The Belgian State and Engie Reach an Agreement for the Prolongation of Two Nuclear Plants

July 11, 2023

On June 28, 2023, the Belgian government and the French company Engie reached an interim agreement on the prolongation for 10 years of two of the country’s nuclear plants (Tihange 3 and Doel 4).

With this plan, Belgium definitively breaks with its ambition to stop using nuclear energy by 2025, in response to the war in Ukraine and the energy crisis.  The agreement organizes the allocation of risks between Engie and the Belgian State. It deals with two main aspects: the prolongation of the nuclear plants and the respective obligations of both parties concerning nuclear waste.

Prolongation.  The nuclear plants will be incorporated into a legal entity owned 50/50 by the State and Engie.  Both parties have committed to exercise their best efforts to have the plants operational again as of November 2026.  This deadline will be moved to November 2025 if the relevant regulatory requirements are modified in the meantime.  The achievement of this deadline is essential to avoid a black-out during the winter of 2025-2026. The cost price of electricity is also set under a two-way contract for difference, a mechanism that has been widely used in Europe to foster the development of renewables. [1] Under the contract for difference, any surplus generated when the effective market price is above the agreed cost price will be to the benefit of the Belgian State.  However, if the effective market price is below the agreed cost price, the State will have to pay the difference to Engie.  The agreement provides for specific mechanisms to ensure that both parties have a shared interest in the technical and economic efficiency of the plants.

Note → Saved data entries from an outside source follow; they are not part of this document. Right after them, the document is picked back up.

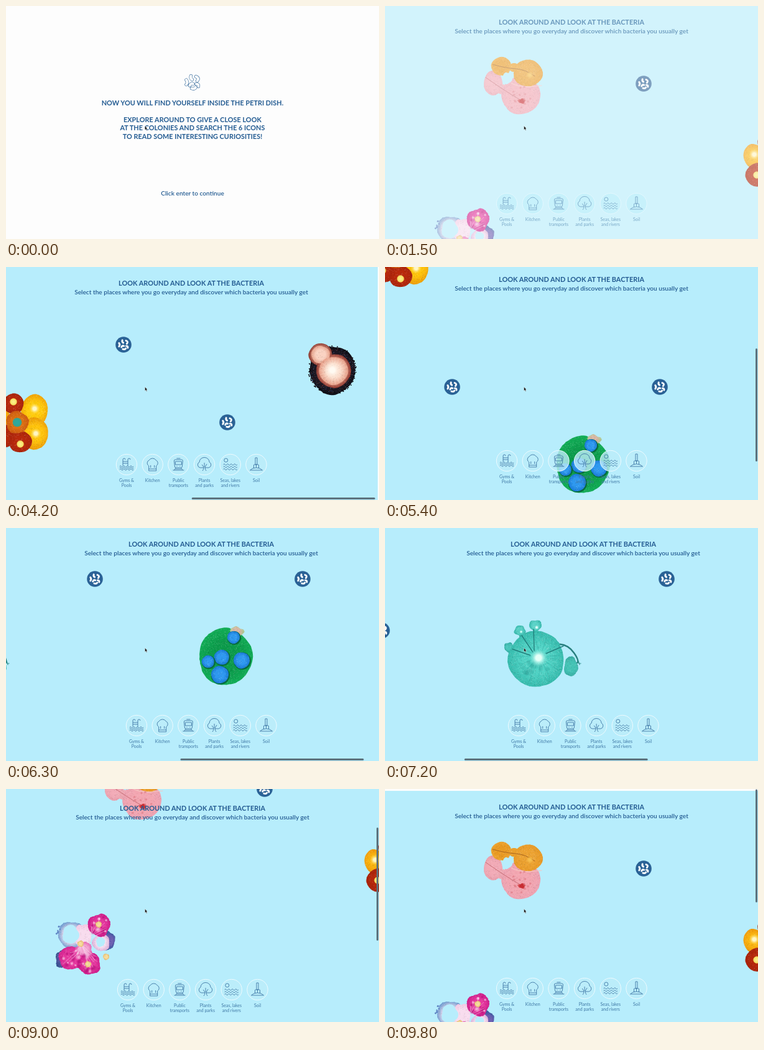
These frames come from a looping animation (600x375 px, 9.9 s). An HTML page with a canvas:

```html
<!DOCTYPE html>
<html lang="en">
<head>
<meta charset="utf-8">
<title>Petri dish</title>
<style>
  html, body { margin: 0; width: 100%; height: 100%; overflow: hidden; background: #fdfdfd; }
  #stage { position: relative; width: 100%; height: 100%; overflow: hidden; }
  canvas, svg { position: absolute; left: 0; top: 0; }
  text { font-family: Lato, "Open Sans", sans-serif; fill: #245c92; text-anchor: middle; }
  .caps { font-size: 10.9px; font-weight: 700; }
  .line { font-size: 10.15px; font-weight: 600; }
  .label { font-size: 7px; fill: #3f78a5; }
  .disc { fill: #bdeefbcc; stroke: #eefbff; stroke-width: 1; }
  .icon { fill: none; stroke: #3f78a5; stroke-width: .9; }
  .bar { fill: #5a707c; }
  .beans { fill: none; stroke-linecap: round; }
</style>
</head>
<body>
<div id="stage">
<canvas id="view" width="600" height="375"></canvas>
<svg width="600" height="375" viewBox="0 0 600 375">
  <g id="page">
    <g id="menu">
      <text class="caps" x="300" y="30">LOOK AROUND AND LOOK AT THE BACTERIA</text>
      <text class="line" x="300" y="43.5">Select the places where you go everyday and discover which bacteria you usually get</text>
    </g>
    <rect id="barX" class="bar" y="371" width="295" height="3" rx="1.5"/>
    <rect id="barY" class="bar" x="596" width="3" height="182" rx="1.5"/>
  </g>
  <g id="intro">
    <g transform="translate(300 122.5)">
      <path class="beans" stroke="#2a6296" stroke-width="5.2"/>
      <path class="beans" stroke="#fdfdfd" stroke-width="4.1"/>
    </g>
    <text class="caps" x="300" y="160">NOW YOU WILL FIND YOURSELF INSIDE THE PETRI DISH.</text>
    <text class="caps" x="300" y="187">EXPLORE AROUND TO GIVE A CLOSE LOOK</text>
    <text class="caps" x="300" y="200">AT THE COLONIES AND SEARCH THE 6 ICONS</text>
    <text class="caps" x="300" y="213.5">TO READ SOME INTERESTING CURIOSITIES!</text>
    <text class="line" x="300" y="305">Click enter to continue</text>
  </g>
  <path d="M223.5 193v6.2l1.4-1.2 1 2.2 1-.5-1-2.1h1.8z" fill="#111" stroke="#fff" stroke-width=".4"/>
</svg>
</div>
<script>
const $ = id => document.getElementById(id);
const LOOP = 9900, MAX_X = 602, MAX_Y = 377, WATER = '#b7edfc';
const beans = 'M-10-3.5Q-7 .5-10 4M-2.5-10Q-4-6-.5-4M5.5-9Q11.5-6.5 7.5-2M-4.5 5.5Q-2.5 1 1 3M-1.5 10Q3.5 11.5 5 8.5M6 3Q10.5 3 9.5 7';
document.querySelectorAll('.beans').forEach(p => p.setAttribute('d', beans));

// ---- Menu ----
const wave = y => `M-11.2 ${y}` + 'q1.4-2.4 2.8 0t2.8 0t2.8 0t2.8 0t2.8 0t2.8 0t2.8 0t2.8 0';
const items = [
  ['Gyms &', 'Pools', 'M-6 2V-8a2 2 0 0 1 4 0M2 2V-8a2 2 0 0 1 4 0M-6-5H2M-6-2H2' + wave(3) + wave(5.5) + wave(8)],
  ['Kitchen', '', 'M-6 10V2A5 5 0 0 1-5.5-7A6 5 0 0 1 5.5-7A5 5 0 0 1 6 2V10zM-6 7H6M-3 5V1M3 5V1'],
  ['Public', 'transports', 'M-5-8H5Q7-8 7-6L6 3Q6 5 4 5H-4Q-6 5-6 3L-7-6Q-7-8-5-8M-5-5H5V0H-5zM-3 2.5h1M2 2.5h1M-4 5l-3 4M4 5l3 4M-9 9H9M-5 7H5M-3-10H3'],
  ['Plants', 'and parks', 'M-3 10Q-1 8-1 4L-4 0M1 4L4-1M0 4V-3M3 10Q1 8 1 4M-1 5H-7a4.8 4.8 0 0 1-1-9a8 7.5 0 0 1 16 0a4.8 4.8 0 0 1-1 9H1'],
  ['Seas, lakes', 'and rivers', 'M-10-7a3 3 0 1 0 6 0a3 3 0 1 0-6 0' + wave(0) + wave(3.8) + wave(7.6)],
  ['Soil', '', 'M-1.5-11H1.5V0H-1.5zM-4 6V1Q-4 0-3 0H3Q4 0 4 1V6M0 0V5M-10 9Q-6 5 0 5T10 9z']
];
$('menu').innerHTML += items.map(([a, b, d], i) => `
  <g transform="translate(${196 + i * 41.7} 318)"><circle class="disc" r="16.7"/>
  <path class="icon" d="${d}"/><text class="label" y="27.5">${a}</text>
  <text class="label" y="36">${b}</text></g>`).join('');

// ---- World, drawn once ----
const world = document.createElement('canvas');
world.width = MAX_X + 600;
world.height = MAX_Y + 375;
const g = world.getContext('2d');
let seed = 7;
const rnd = () => (seed = seed * 16807 % 2147483647) / 2147483647;
const spread = r => (rnd() * 2 - 1) * r;

function blob(x, y, rx, ry, inner, outer = inner, rough = .018, grain = .6) {
  const a = rnd() * 6, steps = 70;
  g.save();
  g.translate(x, y);
  g.beginPath();
  for (let i = 0; i < steps; i++) {
    const u = i / steps * Math.PI * 2;
    const r = 1 + rough * (Math.sin(3 * u + a) + .7 * Math.sin(5 * u + a * 2) + rnd() - .5);
    g.lineTo(Math.cos(u) * rx * r, Math.sin(u) * ry * r);
  }
  const fill = g.createRadialGradient(0, 0, 0, 0, 0, Math.max(rx, ry));
  fill.addColorStop(.5, inner);
  fill.addColorStop(1, outer);
  g.fillStyle = fill;
  g.fill();
  g.clip();
  for (let n = rx * ry * grain; n > 0; n--) {
    g.fillStyle = rnd() < .5 ? '#0000001c' : '#ffffff30';
    g.fillRect(spread(rx), spread(ry), 1, 1);
  }
  g.restore();
}

function spot(x, y, r, core, edge) {
  const fill = g.createRadialGradient(x, y, r * .3, x, y, r);
  fill.addColorStop(0, core);
  fill.addColorStop(1, edge);
  g.fillStyle = fill;
  g.beginPath();
  g.arc(x, y, r, 0, 7);
  g.fill();
}

function line(d, color, width = 1) {
  g.strokeStyle = color;
  g.lineWidth = width;
  g.lineCap = 'round';
  g.stroke(new Path2D(d));
}

function at(x, y, draw) {
  g.save();
  g.translate(x, y);
  draw();
  g.restore();
}

function badge(x, y) {
  at(x, y, () => {
    spot(0, 0, 12.8, '#2a6296', '#2a6296');
    g.scale(.72, .72);
    line(beans, '#fff', 4);
  });
}

function rosyColony() {
  blob(-32, -3, 15, 20, '#f2abb7', '#e9a0ae');
  blob(-18, 7, 9, 8, '#efa9b4');
  blob(12.5, 17, 31.5, 30, '#f3a6b1', '#eda3b2');
  blob(-19, -30, 16, 15, '#e99a22', '#eda32f');
  blob(24, -19, 23.5, 21.5, '#eca231', '#e89a27');
  blob(2, -28, 9, 7, '#eba02b');
  blob(-9, -11, 8, 9, WATER, WATER, .07, 0);
  line('M-3-3Q12 6 46 1', '#f5c5c0', 1.2);
  line('M-33-33Q-12-27 4-26T35-14', '#a8641d');
  line('M-44-12Q-20 5-2 16T18 27', '#c86d76');
  spot(27, -16, 6, '#f7c04d', '#f7c04d00');
  blob(14, 26, 6, 4, '#c92d32', '#df5d63', .14);
  for (let i = 0; i < 14; i++) spot(13 + spread(22), 20 + spread(17), 2.5, '#dc7580aa', '#dc758000');
}

function flowerColony() {
  blob(26, -21, 21.5, 25, '#ffcb0c', '#f0a306');
  blob(27, 17, 20.5, 26, '#ffc40c', '#eb9a07');
  blob(-31, -10, 16.5, 19, '#fbb510', '#ee970a');
  blob(-8, -31, 16.5, 16.5, '#b9290d', '#a8240c');
  blob(-25, 21, 19, 19, '#b6280b', '#a8230b');
  blob(3, 30, 18.5, 17.5, '#b8290c', '#aa240c');
  blob(-2, -1, 18, 18, '#dd7213', '#cf5c10', .04);
  for (const [x, y] of [[26, -23], [28, 17], [-30, -12]]) spot(x, y, 9, '#fff6c4', '#ffda3500');
  for (const [x, y] of [[-8, -34], [-26, 21], [3, 34]]) spot(x, y, 5.7, '#fbee85', '#f4d958');
  spot(-2, -1, 7.3, '#2ca99d', '#3ca08b');
}

function darkColony() {
  const rim = (n, from, depth, r, color) => {
    for (let i = 0; i < n; i++) {
      const u = rnd() * 6.283, d = from + rnd() * depth;
      spot(1 + Math.cos(u) * d, 2 + Math.sin(u) * d, r, color(), '#0000');
    }
  };
  blob(1, 2, 36.5, 39, '#251d2b', '#111018', .025);
  rim(170, 35, 4, 1.3, () => '#111018');
  rim(130, 28, 9, .9, () => rnd() < .5 ? '#41578f' : '#7a3032');
  blob(-18, -23, 19, 18, '#e9a590', '#8d3a30');
  blob(3, 3, 28, 27, '#f0b49e', '#94392f');
  blob(-18, -23, 15, 14, '#fad2c2', '#e7a28b');
  blob(3, 3, 23.5, 22.5, '#fbdccb', '#e69c85');
  spot(1, 2, 13, '#fffaf2', '#fff0e200');
  for (let i = 0; i < 22; i++) {
    const c = Math.cos(i * .286), s = Math.sin(i * .286);
    line(`M${3 + c * 9} ${3 + s * 9}L${3 + c * 22} ${3 + s * 22}`, '#fff0df55', .7);
  }
}

function greenColony() {
  blob(0, 0, 43, 46, '#0c9b4b', '#12ae57', .02, .8);
  blob(18, -40, 11, 8, '#d9b8a6', '#b1c994', .1);
  for (const [x, y, r] of [[13, -31, 10], [-6, 1, 12], [26, 6, 13], [-9, 29, 14], [-28, 8, 10]]) {
    spot(x + 1, y + 1, r + 1, '#086b3c', '#086b3c');
    blob(x, y, r, r, '#2f99f0', '#197bd8');
  }
}

function tealColony() {
  line('M34-18Q48-17 57-4T62 12', '#277f7e', 2.4);
  line('M-20 0Q-30-22-29-38M-4-6L-6-44M-16-2L-45-10', '#2f9c95', 4);
  blob(-30, -40, 9, 8, '#55cfc3', '#36b7ab', .08);
  blob(-5, -48, 10, 9, '#5bd3c8', '#35b7aa', .08);
  blob(-48, -13, 7, 8, '#4bc6bb', '#2eaaa0', .08);
  blob(52, 18, 11, 16, '#44c3b5', '#35aa9f', .06);
  blob(-4, 6, 45, 45, '#4fd3c5', '#37bcae', .015, 1);
  for (let i = 0; i < 40; i++) {
    const u = i * .157, c = Math.cos(u), s = Math.sin(u), r = 27 + rnd() * 14;
    line(`M${c * 12} ${4 + s * 12}L${-4 + c * r} ${6 + s * r}`, i % 3 ? '#7fe9dd44' : '#218f8a55', .8);
  }
  for (let i = 0; i < 14; i++) spot(-6 + spread(20), 20 + spread(10), 5, '#1f918a44', '#1f918a00');
  line('M12-3L40-15M-9-5L-27-32M-7-7L-8-42M-13 0L-42-10', '#207f7c', 1.4);
  spot(-28, -38, 3, '#d5fff8', '#6ed9d000');
  spot(-3, -45, 4, '#e1fffa', '#6ed9d000');
  spot(0, 4, 15, '#e4fff8', '#72eadd00');
  line('M62 12l6 1M64 9l2 6', '#318e8b', 1.2);
}

function magentaColony() {
  // Pale cells around two open holes, over blue tips
  blob(-36, 24, 14, 14, '#5d55a5', '#35508f', .08);
  blob(36, -6, 10, 15, '#6a5db0', '#2f5a9c', .08);
  blob(-24, -15, 21, 22, '#f3e4f4', '#6f9bd0', .05);
  blob(24, -3, 14, 14, '#f6e2f2', '#dfb4dc', .05);
  blob(-5, -12, 13, 22, '#f8dcee', '#f3c3e2', .08);
  blob(-25, -16, 13, 15, WATER, WATER, .05, 0);
  blob(23, -4, 7, 8, WATER, WATER, .05, 0);
  const lobes = [[21, -31, 18, 18], [-22, 22, 23, 18], [5, 31, 18, 18]];
  for (const lobe of lobes) blob(...lobe, '#e6389f', '#d01f8c', .06);
  blob(-3, 8, 13, 11, '#f3a4d2', '#e55cae', .1);
  for (const [x, y, rx, ry] of lobes) {
    for (let i = 0; i < 14; i++) {
      const px = x + spread(rx * .75), py = y + spread(ry * .75);
      spot(px, py, 2 + rnd() * 4, i % 2 ? '#fbd5ecaa' : '#b8107baa', i % 2 ? '#fbd5ec00' : '#b8107b00');
    }
    for (let i = 0; i < 7; i++) {
      line(`M-9-1Q${x * .5 + spread(7)} ${y * .5} ${x + spread(rx * .7)} ${y + spread(ry * .7)}`, '#fbe0f388', .8);
    }
  }
  for (let i = 0; i < 9; i++) spot(-45 + spread(5), -24 + spread(8), .6 + rnd() * 1.3, '#577fc0', '#799ed2');
  for (const [x, y] of [[20, -32], [-9, -1], [3, 32], [32, 20]]) blob(x, y, 5, 5, '#f6dc9c', '#e7bd70', .05);
}

g.fillStyle = WATER;
g.fillRect(0, 0, world.width, world.height);
at(206, 127, rosyColony);
at(624, 251, flowerColony);
at(1128, 164, darkColony);
at(920, 584, greenColony);
at(504, 582, tealColony);
at(129, 375, magentaColony);
[[416, 125], [793, 125], [960, 250], [710, 459], [1044, 459], [252, 542]].forEach(p => badge(...p));

// ---- Scrolling: [time, offset] ----
const keysX = [[2100, 0], [2600, 8], [2800, 40], [2900, 97], [3000, 157], [3200, 250], [3600, 410],
  [3900, 550], [4100, 604], [4200, 604], [4400, 602], [6100, 602], [6400, 540], [6700, 440],
  [6800, 440], [6900, 425], [7100, 295], [7200, 257], [7300, 219], [7600, 80], [7900, 0]];
const keysY = [[4500, 0], [5000, 180], [5300, 254], [5400, 266], [5500, 278], [5800, 350], [6100, 377],
  [7700, 377], [8000, 345], [8500, 220], [8900, 135], [9000, 125], [9100, 115], [9400, 55], [9700, -3]];

// Monotone cubic interpolation
function glide(keys, t) {
  const last = keys.length - 1;
  if (t <= keys[0][0]) return keys[0][1];
  if (t >= keys[last][0]) return keys[last][1];
  const secant = i => i < 0 || i >= last ? 0 : (keys[i + 1][1] - keys[i][1]) / (keys[i + 1][0] - keys[i][0]);
  const slope = i => {
    const a = secant(i - 1), b = secant(i);
    return a * b > 0 ? 2 * a * b / (a + b) : 0;
  };
  const i = keys.findIndex(k => k[0] > t) - 1;
  const [t0, p0] = keys[i], [t1, p1] = keys[i + 1], h = t1 - t0, u = (t - t0) / h, v = 1 - u;
  return v * v * (1 + 2 * u) * p0 + u * u * (3 - 2 * u) * p1 + h * u * v * (v * slope(i) - u * slope(i + 1));
}

// The menu trails fast scrolling and follows the overscroll
function menuShift(keys, t, max) {
  const p = glide(keys, t), lag = (glide(keys, t + 5) - glide(keys, t - 5)) * 5;
  return -Math.round(lag + p - Math.min(max, Math.max(0, p)));
}

const clamp = v => Math.min(1, Math.max(0, v));
const within = (t, a, b) => t >= a && t < b ? 1 : 0;
const view = $('view').getContext('2d');

function frame(now) {
  const t = Math.floor(now % LOOP / 100) * 100;
  const x = Math.round(glide(keysX, t)), y = Math.round(glide(keysY, t));
  view.clearRect(0, 0, 600, 375);
  view.drawImage(world, -x, -y);
  $('intro').style.opacity = clamp(1 - t / 700);
  $('page').style.opacity = $('view').style.opacity = clamp((t - 900) / 1000);
  $('menu').setAttribute('transform', `translate(${menuShift(keysX, t, MAX_X)} ${menuShift(keysY, t, MAX_Y)})`);
  $('barX').setAttribute('x', 1 + x * .493);
  $('barY').setAttribute('y', .5 + Math.max(0, y) * .491);
  $('barX').style.opacity = within(t, 2200, 4600) || within(t, 6200, 7700);
  $('barY').style.opacity = within(t, 4600, 6200) || within(t, 7700, LOOP);
  requestAnimationFrame(frame);
}
requestAnimationFrame(frame);
</script>
</body>
</html>
```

Nuclear Waste.  Engie will pay a lump sum of 15 billion euros to settle definitively its nuclear waste management obligations for all of its seven nuclear facilities in Belgium.  Payment will be made to a sovereign fund specially created to finance the waste’s burying process after 2050 and until 2135, in two instalments.  The first 80% will be due as early as in 2024.  The remaining 20% will have to be paid when the reactors restart in 2026.  This amount was determined with the help of ONDRAF,[2] the national organization dealing with nuclear waste.  It encompasses a risk premium of 43 percent and comes above the costs of dismantling that are already carried by Engie.  Engie’s full commitment, based on current nuclear reserves, should amount to about 23 billion euros.   The remaining risks related to nuclear waste will be borne by the Belgian State.  A similar system has been adopted in Germany even though the risk premium agreed by the nuclear company there was significantly lower. [3] The Commission decided not to raise any objections against this system and deemed it compatible with Article 107(3)(c) TFEU.[4] 

State aid. A final agreement will likely have to be notified to the Commission and examined under the state aid rules.  The Commission should pay close attention to the allocation of risk between the Belgian State and Engie under the contract for difference and nuclear waste management settlement. It had previously reviewed and approved a contract for difference to support the development of the Hinkley Point C reactor in the United Kingdom.[5]It will also not be the first time that the Commission reviews State aid provided in the nuclear sector in Belgium. [6]

A final agreement is expected for the end of July.  It will be signed in the fourth quarter of 2023, then ratified by Parliament.

[1]European Commission, « Q&A Eu’s internal electricity market design revision », March 14 2023, available here

[2] « L’Organisme national des déchets radioactifs et des matières fossiles enrichies ».

[3]Les Echos, « Nucléaire – Engie et la Belgique trouvent in extremis un accord », June 29 2023, available here,

[4] Commission Decision 2017/4249 of June 16 2017 on the aid measure SA.45296 (2017/N), see press release.

[5] Commission Decision (EU) 2015/658 of 8 October 2014 on the aid measure SA.34947 (2013/C), upheld by the Court of Justice in Austria v. Commission (Case C-594/18 P), see press release.

[6] Commission Decision 2017/4668 of July 14 2017 on the aid measure SA.46602 (2017/N), see press release.  For state aid granted by the Belgian State related to the electricity market and for the transition out of nuclear energy, see Commission Decision 2018/589 of February 2, 2018 on the aid measure SA.48648 (2017/NN), see press release and Commission Decision 2021/6431 of August 27 2021 on the aid measure SA.54915 (2020/C), see press release.